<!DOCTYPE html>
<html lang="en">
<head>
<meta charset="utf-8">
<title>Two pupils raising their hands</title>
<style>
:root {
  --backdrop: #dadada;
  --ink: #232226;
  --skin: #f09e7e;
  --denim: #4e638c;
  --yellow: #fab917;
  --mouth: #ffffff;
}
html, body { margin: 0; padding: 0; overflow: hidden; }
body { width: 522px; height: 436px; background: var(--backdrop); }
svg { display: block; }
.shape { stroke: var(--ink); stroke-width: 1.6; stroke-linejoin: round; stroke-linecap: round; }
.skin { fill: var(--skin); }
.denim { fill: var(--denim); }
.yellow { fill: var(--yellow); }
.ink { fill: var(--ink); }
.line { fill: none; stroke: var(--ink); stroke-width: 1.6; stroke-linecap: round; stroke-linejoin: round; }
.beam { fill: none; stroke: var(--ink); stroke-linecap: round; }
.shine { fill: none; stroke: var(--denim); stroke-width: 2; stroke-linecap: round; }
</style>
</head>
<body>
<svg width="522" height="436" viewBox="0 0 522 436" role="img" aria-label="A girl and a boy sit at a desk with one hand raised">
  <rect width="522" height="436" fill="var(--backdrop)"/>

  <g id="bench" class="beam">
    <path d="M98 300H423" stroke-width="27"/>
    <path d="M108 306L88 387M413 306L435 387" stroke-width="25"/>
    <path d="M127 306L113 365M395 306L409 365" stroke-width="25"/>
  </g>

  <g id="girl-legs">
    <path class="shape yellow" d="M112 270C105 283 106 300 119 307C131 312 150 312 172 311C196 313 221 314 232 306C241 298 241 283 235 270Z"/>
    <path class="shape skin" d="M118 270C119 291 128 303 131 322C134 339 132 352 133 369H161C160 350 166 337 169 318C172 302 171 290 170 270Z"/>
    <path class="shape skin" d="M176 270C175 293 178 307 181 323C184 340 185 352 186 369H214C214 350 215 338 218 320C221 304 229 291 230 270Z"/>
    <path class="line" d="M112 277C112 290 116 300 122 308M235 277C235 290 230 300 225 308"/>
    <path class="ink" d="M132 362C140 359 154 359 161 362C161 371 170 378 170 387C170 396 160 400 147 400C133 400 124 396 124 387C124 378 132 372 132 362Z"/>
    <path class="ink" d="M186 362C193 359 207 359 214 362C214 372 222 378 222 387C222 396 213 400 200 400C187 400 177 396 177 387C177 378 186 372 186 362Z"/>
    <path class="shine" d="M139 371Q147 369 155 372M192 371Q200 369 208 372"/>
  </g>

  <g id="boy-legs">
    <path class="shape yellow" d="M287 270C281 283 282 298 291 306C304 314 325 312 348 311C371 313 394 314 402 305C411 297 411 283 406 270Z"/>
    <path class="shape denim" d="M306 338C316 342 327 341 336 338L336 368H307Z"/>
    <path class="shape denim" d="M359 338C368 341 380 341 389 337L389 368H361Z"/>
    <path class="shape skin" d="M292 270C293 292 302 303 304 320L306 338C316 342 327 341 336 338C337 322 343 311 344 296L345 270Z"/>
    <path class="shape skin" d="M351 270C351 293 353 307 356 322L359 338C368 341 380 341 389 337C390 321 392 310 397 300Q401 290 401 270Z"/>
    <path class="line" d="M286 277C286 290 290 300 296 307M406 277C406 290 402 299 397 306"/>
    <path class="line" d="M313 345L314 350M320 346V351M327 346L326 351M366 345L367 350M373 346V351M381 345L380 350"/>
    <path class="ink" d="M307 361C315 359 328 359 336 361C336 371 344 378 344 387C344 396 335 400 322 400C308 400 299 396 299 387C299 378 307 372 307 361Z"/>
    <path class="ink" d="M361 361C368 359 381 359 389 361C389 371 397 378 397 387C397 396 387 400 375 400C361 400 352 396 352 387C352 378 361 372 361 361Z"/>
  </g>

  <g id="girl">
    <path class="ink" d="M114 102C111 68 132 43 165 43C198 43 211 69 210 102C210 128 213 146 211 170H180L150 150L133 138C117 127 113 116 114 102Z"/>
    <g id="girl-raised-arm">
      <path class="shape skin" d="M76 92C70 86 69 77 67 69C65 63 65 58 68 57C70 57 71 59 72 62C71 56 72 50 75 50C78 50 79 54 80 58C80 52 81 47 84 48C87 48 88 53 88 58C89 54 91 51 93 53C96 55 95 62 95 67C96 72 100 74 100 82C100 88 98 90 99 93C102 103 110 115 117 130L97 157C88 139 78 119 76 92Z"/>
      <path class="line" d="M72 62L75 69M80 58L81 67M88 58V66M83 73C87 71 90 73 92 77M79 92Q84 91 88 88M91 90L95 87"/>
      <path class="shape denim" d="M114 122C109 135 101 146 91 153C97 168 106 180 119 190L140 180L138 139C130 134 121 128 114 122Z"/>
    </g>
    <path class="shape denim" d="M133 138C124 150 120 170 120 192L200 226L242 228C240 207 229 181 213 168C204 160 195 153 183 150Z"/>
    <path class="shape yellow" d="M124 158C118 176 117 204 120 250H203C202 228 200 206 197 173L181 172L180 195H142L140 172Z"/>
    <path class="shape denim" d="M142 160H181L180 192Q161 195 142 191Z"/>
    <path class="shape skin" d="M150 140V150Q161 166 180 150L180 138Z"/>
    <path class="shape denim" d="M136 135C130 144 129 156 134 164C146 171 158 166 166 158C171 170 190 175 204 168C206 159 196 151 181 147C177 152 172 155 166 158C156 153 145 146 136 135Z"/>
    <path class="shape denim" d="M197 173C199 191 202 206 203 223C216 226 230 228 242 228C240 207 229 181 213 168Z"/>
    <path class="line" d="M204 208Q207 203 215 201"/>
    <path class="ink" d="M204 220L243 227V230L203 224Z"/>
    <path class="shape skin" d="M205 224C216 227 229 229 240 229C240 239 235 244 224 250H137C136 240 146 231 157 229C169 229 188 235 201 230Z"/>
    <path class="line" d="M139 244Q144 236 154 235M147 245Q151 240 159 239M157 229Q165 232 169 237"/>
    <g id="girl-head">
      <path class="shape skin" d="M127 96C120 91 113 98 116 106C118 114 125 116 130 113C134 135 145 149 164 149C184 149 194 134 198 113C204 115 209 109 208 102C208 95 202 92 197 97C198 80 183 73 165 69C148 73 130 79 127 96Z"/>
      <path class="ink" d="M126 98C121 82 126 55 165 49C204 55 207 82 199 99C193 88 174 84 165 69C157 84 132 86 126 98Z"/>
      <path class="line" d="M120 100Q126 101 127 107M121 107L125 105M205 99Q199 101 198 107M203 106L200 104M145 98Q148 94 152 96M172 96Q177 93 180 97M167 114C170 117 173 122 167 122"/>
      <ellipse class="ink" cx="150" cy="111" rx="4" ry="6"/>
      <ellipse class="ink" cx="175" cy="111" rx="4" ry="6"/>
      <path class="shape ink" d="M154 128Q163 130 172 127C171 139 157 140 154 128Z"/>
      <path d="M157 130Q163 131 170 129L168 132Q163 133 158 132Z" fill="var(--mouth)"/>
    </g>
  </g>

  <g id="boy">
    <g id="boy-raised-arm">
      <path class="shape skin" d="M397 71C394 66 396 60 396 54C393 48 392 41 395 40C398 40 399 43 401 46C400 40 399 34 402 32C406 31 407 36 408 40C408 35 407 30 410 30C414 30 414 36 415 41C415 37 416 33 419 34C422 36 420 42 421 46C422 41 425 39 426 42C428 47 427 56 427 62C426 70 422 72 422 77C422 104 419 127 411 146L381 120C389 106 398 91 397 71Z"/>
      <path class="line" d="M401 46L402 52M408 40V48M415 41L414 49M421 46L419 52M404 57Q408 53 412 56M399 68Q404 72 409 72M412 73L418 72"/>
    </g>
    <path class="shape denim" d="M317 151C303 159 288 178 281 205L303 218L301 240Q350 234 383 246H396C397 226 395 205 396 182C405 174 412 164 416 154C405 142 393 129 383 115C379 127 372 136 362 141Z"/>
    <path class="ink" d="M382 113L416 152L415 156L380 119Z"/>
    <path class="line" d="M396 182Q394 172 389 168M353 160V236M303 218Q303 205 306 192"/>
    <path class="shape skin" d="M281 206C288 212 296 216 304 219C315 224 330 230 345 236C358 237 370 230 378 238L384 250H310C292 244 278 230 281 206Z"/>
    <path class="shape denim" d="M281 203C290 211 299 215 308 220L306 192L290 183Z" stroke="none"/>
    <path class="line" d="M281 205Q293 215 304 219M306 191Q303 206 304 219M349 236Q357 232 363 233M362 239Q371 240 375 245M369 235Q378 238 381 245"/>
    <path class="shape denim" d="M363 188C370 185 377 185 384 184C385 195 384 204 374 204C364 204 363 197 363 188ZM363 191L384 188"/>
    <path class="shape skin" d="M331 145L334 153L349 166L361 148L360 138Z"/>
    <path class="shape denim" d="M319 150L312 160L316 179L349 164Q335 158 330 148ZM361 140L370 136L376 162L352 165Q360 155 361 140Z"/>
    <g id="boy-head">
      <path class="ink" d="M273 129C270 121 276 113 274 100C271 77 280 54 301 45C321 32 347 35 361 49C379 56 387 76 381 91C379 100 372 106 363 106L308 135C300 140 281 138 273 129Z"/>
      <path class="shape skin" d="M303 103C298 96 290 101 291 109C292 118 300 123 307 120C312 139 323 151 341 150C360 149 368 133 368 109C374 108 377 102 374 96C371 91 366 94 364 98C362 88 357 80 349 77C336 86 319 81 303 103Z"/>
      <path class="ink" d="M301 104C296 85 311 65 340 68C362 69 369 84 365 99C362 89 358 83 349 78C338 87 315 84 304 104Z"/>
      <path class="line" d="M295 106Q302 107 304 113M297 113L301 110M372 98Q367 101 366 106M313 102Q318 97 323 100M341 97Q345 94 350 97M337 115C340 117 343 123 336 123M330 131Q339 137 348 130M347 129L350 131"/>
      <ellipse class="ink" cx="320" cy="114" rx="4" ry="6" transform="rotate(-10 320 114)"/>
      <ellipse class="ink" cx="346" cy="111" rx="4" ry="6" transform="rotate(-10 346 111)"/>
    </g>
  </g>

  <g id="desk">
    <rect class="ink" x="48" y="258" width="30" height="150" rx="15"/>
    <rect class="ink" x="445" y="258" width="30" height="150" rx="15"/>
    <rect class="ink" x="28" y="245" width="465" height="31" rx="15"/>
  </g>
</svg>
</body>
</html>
#####
▶ [What the task asks]
Could you write out, exactly as they stand, only the lines above that begin at the line with "361C315 359 328" and stop after the line with "140V150Q161 166 180"?

▶ [Expected output]
    <path class="ink" d="M307 361C315 359 328 359 336 361C336 371 344 378 344 387C344 396 335 400 322 400C308 400 299 396 299 387C299 378 307 372 307 361Z"/>
    <path class="ink" d="M361 361C368 359 381 359 389 361C389 371 397 378 397 387C397 396 387 400 375 400C361 400 352 396 352 387C352 378 361 372 361 361Z"/>
  </g>

  <g id="girl">
    <path class="ink" d="M114 102C111 68 132 43 165 43C198 43 211 69 210 102C210 128 213 146 211 170H180L150 150L133 138C117 127 113 116 114 102Z"/>
    <g id="girl-raised-arm">
      <path class="shape skin" d="M76 92C70 86 69 77 67 69C65 63 65 58 68 57C70 57 71 59 72 62C71 56 72 50 75 50C78 50 79 54 80 58C80 52 81 47 84 48C87 48 88 53 88 58C89 54 91 51 93 53C96 55 95 62 95 67C96 72 100 74 100 82C100 88 98 90 99 93C102 103 110 115 117 130L97 157C88 139 78 119 76 92Z"/>
      <path class="line" d="M72 62L75 69M80 58L81 67M88 58V66M83 73C87 71 90 73 92 77M79 92Q84 91 88 88M91 90L95 87"/>
      <path class="shape denim" d="M114 122C109 135 101 146 91 153C97 168 106 180 119 190L140 180L138 139C130 134 121 128 114 122Z"/>
    </g>
    <path class="shape denim" d="M133 138C124 150 120 170 120 192L200 226L242 228C240 207 229 181 213 168C204 160 195 153 183 150Z"/>
    <path class="shape yellow" d="M124 158C118 176 117 204 120 250H203C202 228 200 206 197 173L181 172L180 195H142L140 172Z"/>
    <path class="shape denim" d="M142 160H181L180 192Q161 195 142 191Z"/>
    <path class="shape skin" d="M150 140V150Q161 166 180 150L180 138Z"/>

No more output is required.